==== Supplied data

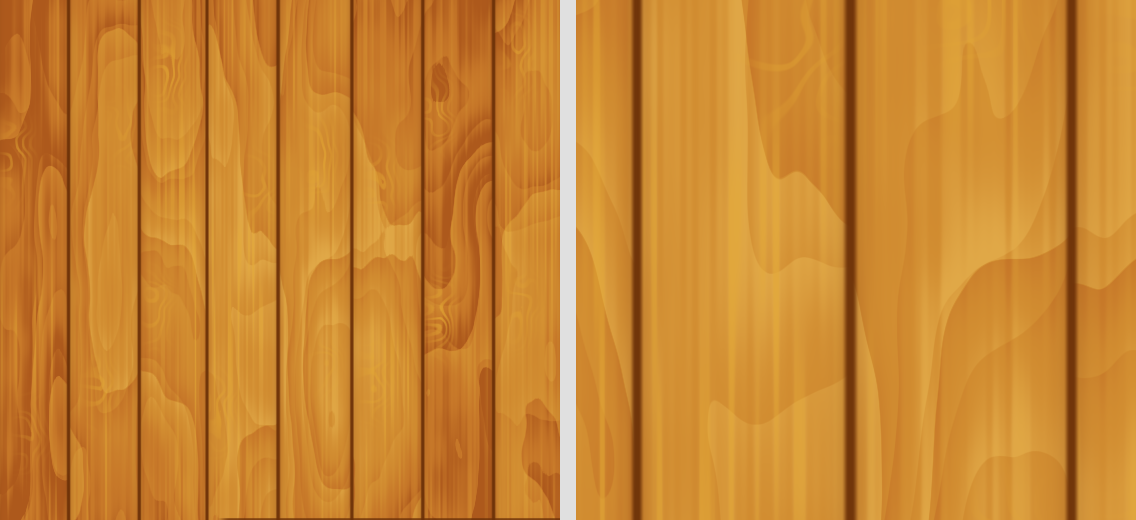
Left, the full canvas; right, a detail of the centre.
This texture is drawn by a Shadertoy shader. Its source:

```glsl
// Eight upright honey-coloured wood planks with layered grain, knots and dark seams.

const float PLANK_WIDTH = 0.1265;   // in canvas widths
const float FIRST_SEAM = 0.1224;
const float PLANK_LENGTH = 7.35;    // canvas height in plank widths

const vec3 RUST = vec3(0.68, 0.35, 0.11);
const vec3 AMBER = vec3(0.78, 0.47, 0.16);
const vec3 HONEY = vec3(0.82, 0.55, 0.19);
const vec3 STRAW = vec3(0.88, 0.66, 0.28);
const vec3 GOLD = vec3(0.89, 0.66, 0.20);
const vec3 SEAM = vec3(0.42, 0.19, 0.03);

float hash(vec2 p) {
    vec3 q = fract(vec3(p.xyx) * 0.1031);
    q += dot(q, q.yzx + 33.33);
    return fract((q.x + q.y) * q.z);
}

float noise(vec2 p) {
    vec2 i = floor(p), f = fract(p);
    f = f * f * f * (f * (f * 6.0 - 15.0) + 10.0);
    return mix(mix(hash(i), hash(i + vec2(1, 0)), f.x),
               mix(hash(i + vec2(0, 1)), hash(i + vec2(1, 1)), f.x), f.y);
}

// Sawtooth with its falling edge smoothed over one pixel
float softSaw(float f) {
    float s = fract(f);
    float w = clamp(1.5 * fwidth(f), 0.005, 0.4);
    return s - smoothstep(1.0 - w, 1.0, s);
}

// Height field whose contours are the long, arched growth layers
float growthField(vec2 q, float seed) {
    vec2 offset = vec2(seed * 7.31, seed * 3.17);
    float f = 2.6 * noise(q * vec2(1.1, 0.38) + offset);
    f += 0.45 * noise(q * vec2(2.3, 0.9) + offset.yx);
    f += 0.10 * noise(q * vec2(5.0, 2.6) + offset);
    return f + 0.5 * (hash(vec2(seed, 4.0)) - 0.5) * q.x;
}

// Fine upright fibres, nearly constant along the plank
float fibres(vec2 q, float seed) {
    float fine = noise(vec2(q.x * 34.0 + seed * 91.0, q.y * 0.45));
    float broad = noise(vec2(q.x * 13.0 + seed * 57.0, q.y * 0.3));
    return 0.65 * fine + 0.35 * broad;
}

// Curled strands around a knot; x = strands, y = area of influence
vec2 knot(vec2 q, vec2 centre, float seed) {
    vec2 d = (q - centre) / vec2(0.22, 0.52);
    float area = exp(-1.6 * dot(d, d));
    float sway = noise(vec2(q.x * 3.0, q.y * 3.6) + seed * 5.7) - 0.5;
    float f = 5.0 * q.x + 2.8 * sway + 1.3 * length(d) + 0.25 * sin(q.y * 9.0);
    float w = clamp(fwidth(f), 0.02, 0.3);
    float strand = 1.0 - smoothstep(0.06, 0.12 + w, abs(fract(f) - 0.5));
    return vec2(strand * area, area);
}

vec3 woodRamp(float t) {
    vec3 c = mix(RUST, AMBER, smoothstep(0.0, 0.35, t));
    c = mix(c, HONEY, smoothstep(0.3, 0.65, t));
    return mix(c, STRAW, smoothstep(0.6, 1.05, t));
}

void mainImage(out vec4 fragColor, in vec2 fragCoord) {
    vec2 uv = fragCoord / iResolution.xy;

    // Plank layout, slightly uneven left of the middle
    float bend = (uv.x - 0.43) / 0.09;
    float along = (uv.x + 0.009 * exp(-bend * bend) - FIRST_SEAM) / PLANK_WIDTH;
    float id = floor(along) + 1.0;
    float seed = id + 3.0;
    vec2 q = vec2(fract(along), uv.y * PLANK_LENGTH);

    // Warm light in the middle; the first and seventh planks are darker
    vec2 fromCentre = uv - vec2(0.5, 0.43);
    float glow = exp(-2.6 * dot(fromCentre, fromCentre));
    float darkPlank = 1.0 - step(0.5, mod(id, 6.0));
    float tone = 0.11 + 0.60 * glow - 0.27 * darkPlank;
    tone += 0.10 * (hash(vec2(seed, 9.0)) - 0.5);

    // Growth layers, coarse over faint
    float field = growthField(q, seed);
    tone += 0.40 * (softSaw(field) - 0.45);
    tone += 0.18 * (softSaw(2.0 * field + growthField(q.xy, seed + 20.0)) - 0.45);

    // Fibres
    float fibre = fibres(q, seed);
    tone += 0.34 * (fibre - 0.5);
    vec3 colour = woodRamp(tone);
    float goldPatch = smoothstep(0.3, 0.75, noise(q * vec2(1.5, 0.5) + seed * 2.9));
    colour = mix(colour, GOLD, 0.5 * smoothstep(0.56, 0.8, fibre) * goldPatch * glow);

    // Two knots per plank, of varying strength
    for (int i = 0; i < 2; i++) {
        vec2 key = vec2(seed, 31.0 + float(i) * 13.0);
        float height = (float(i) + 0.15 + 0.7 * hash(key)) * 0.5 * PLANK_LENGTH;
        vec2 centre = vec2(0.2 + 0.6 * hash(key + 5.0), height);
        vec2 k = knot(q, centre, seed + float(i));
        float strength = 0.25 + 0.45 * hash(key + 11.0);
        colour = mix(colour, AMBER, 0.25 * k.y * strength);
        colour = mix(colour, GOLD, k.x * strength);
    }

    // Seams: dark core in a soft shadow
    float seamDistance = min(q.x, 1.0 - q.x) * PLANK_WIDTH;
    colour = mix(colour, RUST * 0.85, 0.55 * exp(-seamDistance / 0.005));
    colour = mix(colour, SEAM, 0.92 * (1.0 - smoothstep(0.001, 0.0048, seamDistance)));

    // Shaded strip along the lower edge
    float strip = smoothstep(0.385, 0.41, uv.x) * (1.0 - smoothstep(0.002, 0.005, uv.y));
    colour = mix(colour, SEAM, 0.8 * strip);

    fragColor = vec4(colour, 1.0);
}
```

========
==== Supplied data

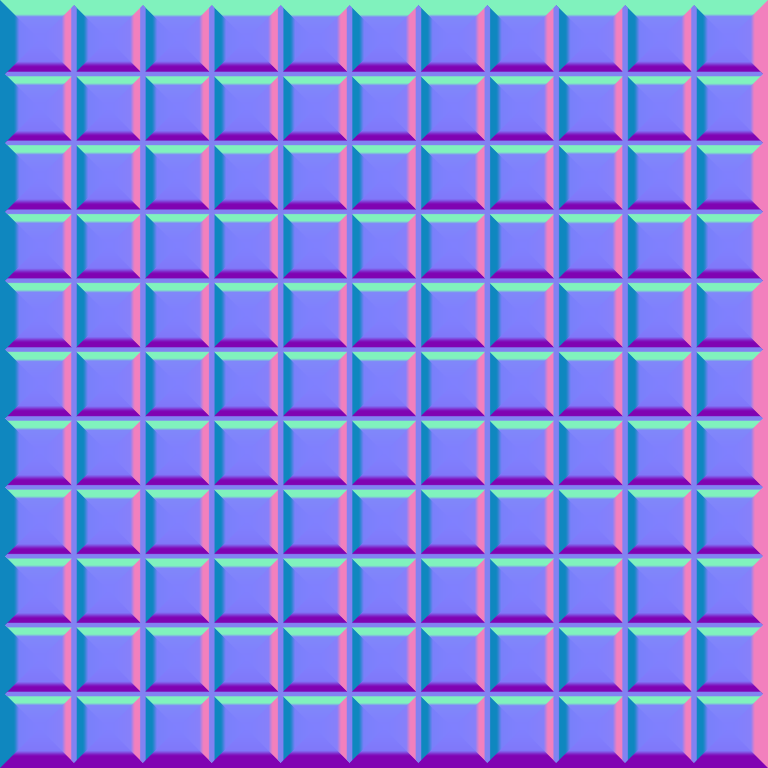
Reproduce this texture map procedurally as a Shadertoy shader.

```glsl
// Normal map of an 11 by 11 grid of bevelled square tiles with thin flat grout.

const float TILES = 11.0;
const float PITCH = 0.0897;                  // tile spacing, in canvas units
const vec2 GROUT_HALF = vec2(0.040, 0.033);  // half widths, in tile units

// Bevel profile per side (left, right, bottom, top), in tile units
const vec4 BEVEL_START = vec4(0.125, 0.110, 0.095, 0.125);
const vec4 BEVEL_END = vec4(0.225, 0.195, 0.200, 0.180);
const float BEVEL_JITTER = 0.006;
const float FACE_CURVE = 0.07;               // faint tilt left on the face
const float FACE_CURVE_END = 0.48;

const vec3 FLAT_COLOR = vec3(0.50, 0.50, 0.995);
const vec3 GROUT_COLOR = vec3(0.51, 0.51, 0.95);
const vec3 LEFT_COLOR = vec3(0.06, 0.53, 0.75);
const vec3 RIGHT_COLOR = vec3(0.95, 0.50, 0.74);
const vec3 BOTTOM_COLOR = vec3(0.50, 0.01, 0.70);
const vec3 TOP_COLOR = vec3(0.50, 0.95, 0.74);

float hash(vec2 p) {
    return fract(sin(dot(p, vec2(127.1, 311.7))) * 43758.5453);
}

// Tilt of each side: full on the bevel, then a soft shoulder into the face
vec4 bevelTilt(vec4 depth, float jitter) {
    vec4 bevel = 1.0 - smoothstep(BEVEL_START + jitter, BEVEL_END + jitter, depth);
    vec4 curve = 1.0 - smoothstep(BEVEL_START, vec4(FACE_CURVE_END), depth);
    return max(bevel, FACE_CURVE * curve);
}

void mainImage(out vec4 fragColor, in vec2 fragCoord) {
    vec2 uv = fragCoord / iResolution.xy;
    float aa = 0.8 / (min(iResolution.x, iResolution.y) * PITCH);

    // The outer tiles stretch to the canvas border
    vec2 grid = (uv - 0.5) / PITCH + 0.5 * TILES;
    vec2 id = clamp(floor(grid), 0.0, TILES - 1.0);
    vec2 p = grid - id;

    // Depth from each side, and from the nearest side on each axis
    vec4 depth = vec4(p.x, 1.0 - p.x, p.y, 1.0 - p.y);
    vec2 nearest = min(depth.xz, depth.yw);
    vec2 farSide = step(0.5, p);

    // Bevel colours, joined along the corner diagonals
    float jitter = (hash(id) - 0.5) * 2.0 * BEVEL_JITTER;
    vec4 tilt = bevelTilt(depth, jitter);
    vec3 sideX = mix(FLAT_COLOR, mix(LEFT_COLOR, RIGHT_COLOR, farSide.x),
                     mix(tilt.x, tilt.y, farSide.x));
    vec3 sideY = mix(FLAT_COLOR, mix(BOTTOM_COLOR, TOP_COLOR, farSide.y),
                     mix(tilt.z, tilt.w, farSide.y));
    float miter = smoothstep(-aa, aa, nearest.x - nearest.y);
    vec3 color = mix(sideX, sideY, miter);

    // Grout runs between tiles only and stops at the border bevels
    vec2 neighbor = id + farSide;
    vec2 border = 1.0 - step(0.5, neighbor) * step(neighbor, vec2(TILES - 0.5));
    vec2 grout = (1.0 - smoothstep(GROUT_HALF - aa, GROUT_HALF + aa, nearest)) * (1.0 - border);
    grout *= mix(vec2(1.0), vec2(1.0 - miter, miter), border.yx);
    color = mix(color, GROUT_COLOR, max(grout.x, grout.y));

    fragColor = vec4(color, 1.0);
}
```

========

Output each line of the listing in which the string "farSide" is found.

    vec2 farSide = step(0.5, p);
    vec3 sideX = mix(FLAT_COLOR, mix(LEFT_COLOR, RIGHT_COLOR, farSide.x),
                     mix(tilt.x, tilt.y, farSide.x));
    vec3 sideY = mix(FLAT_COLOR, mix(BOTTOM_COLOR, TOP_COLOR, farSide.y),
                     mix(tilt.z, tilt.w, farSide.y));
    vec2 neighbor = id + farSide;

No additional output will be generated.